What to work on | Check each line of the entries for "math" and report the ones that have it.
----
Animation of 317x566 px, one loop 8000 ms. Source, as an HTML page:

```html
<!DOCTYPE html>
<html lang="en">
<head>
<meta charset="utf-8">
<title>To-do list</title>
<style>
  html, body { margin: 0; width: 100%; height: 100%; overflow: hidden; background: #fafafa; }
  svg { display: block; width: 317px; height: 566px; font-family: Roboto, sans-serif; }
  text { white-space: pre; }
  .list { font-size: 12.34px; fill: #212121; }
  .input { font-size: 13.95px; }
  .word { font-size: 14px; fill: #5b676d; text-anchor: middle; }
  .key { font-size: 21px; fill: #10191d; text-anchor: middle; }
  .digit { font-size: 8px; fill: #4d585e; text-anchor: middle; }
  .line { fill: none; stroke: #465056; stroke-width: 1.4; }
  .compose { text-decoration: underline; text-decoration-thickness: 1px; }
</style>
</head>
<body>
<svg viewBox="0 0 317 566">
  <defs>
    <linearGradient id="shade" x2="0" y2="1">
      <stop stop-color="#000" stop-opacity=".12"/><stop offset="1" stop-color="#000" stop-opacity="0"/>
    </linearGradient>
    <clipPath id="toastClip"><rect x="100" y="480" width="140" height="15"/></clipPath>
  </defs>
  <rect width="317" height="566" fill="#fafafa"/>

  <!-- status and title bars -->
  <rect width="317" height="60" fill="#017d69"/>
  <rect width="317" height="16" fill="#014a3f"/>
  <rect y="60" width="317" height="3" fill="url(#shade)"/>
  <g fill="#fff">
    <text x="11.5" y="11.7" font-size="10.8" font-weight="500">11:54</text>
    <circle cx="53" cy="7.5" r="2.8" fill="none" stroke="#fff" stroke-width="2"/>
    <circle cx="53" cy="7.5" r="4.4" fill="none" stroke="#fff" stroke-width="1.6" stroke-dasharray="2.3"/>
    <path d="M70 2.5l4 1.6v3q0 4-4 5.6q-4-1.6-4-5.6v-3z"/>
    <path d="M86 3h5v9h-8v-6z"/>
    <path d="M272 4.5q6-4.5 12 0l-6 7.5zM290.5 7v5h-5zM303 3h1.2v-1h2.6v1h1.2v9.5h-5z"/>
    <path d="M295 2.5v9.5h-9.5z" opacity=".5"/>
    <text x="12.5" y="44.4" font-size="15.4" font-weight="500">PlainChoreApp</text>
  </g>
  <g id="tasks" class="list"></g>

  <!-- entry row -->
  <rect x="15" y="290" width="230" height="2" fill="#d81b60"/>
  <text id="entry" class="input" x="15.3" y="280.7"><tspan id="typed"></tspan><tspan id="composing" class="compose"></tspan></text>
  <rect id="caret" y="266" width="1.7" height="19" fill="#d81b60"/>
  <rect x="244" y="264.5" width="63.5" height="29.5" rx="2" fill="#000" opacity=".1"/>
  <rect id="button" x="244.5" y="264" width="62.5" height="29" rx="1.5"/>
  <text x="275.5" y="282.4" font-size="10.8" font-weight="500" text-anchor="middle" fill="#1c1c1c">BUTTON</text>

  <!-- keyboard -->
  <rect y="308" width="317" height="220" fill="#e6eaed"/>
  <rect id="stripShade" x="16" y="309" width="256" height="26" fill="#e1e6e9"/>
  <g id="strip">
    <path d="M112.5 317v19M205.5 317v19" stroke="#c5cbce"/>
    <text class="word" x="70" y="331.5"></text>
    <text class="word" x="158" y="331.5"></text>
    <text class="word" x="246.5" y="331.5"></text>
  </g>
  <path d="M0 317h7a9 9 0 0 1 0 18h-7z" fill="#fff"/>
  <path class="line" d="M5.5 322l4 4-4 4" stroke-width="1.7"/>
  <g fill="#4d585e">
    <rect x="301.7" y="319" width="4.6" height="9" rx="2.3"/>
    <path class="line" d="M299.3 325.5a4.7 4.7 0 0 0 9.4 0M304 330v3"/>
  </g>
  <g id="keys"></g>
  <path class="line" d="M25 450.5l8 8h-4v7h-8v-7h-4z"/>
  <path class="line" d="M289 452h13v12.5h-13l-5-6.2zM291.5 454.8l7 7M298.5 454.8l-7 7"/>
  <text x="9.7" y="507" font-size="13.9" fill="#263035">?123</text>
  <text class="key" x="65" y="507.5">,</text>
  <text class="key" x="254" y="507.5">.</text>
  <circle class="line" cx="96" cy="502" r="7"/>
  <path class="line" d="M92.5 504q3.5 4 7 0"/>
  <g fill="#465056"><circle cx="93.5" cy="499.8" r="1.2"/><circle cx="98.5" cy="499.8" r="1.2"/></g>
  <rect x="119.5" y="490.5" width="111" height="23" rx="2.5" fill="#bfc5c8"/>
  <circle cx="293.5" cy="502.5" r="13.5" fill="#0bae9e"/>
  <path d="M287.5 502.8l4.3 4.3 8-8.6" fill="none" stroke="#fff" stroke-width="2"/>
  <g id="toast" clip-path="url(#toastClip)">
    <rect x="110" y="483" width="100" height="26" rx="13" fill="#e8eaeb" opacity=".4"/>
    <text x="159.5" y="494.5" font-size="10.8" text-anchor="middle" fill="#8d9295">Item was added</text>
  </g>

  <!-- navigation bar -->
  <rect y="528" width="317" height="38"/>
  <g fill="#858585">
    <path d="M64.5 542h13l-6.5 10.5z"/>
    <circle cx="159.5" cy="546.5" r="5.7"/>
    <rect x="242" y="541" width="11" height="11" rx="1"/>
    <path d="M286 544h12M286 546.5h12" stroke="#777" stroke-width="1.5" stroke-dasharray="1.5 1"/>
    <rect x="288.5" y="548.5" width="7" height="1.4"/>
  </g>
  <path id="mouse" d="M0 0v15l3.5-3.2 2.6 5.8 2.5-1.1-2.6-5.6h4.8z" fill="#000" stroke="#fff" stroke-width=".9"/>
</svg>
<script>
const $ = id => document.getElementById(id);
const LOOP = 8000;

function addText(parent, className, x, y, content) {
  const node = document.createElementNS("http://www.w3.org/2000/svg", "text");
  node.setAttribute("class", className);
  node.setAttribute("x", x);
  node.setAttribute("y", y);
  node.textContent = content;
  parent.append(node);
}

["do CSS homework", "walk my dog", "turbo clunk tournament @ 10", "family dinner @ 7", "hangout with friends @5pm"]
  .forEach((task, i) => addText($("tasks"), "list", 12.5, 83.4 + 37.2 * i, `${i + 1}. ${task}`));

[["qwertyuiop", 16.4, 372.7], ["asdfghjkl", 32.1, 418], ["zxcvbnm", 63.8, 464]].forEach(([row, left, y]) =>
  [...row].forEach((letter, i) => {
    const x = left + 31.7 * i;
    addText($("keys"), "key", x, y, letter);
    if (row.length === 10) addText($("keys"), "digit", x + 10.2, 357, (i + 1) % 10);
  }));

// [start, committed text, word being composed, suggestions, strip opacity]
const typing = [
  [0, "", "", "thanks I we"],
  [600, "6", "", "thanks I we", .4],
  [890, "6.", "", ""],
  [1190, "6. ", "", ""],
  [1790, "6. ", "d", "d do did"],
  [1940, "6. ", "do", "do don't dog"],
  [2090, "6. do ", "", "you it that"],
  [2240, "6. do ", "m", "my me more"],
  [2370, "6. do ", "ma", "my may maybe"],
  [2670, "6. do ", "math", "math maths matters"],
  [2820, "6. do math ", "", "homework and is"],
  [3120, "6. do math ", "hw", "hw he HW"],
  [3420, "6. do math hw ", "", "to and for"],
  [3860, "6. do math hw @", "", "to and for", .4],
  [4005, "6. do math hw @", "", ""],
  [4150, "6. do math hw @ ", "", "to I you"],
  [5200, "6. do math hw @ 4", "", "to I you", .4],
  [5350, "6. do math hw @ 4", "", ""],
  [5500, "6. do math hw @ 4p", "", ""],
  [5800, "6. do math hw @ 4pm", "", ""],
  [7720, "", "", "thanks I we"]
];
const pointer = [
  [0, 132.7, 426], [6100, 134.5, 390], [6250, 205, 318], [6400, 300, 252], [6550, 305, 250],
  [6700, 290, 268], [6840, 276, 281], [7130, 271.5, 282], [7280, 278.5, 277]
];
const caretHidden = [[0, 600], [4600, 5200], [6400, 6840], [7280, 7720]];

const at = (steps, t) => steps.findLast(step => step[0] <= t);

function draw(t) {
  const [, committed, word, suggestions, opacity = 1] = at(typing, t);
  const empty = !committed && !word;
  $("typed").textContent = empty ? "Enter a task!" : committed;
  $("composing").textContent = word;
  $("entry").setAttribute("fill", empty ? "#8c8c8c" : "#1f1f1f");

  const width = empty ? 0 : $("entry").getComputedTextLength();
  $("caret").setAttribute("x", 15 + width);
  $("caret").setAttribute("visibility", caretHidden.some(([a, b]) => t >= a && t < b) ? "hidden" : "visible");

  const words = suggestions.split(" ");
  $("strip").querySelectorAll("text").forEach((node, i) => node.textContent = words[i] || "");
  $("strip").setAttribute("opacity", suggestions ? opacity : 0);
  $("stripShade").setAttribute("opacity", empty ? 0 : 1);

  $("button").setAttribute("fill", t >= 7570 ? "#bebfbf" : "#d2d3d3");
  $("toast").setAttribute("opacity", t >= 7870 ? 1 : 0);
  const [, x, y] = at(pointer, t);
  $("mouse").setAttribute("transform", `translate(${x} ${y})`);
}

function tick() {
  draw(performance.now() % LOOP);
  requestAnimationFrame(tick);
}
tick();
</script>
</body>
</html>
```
----
Your solution |
  [2670, "6. do ", "math", "math maths matters"],
  [2820, "6. do math ", "", "homework and is"],
  [3120, "6. do math ", "hw", "hw he HW"],
  [3420, "6. do math hw ", "", "to and for"],
  [3860, "6. do math hw @", "", "to and for", .4],
  [4005, "6. do math hw @", "", ""],
  [4150, "6. do math hw @ ", "", "to I you"],
  [5200, "6. do math hw @ 4", "", "to I you", .4],
  [5350, "6. do math hw @ 4", "", ""],
  [5500, "6. do math hw @ 4p", "", ""],
  [5800, "6. do math hw @ 4pm", "", ""],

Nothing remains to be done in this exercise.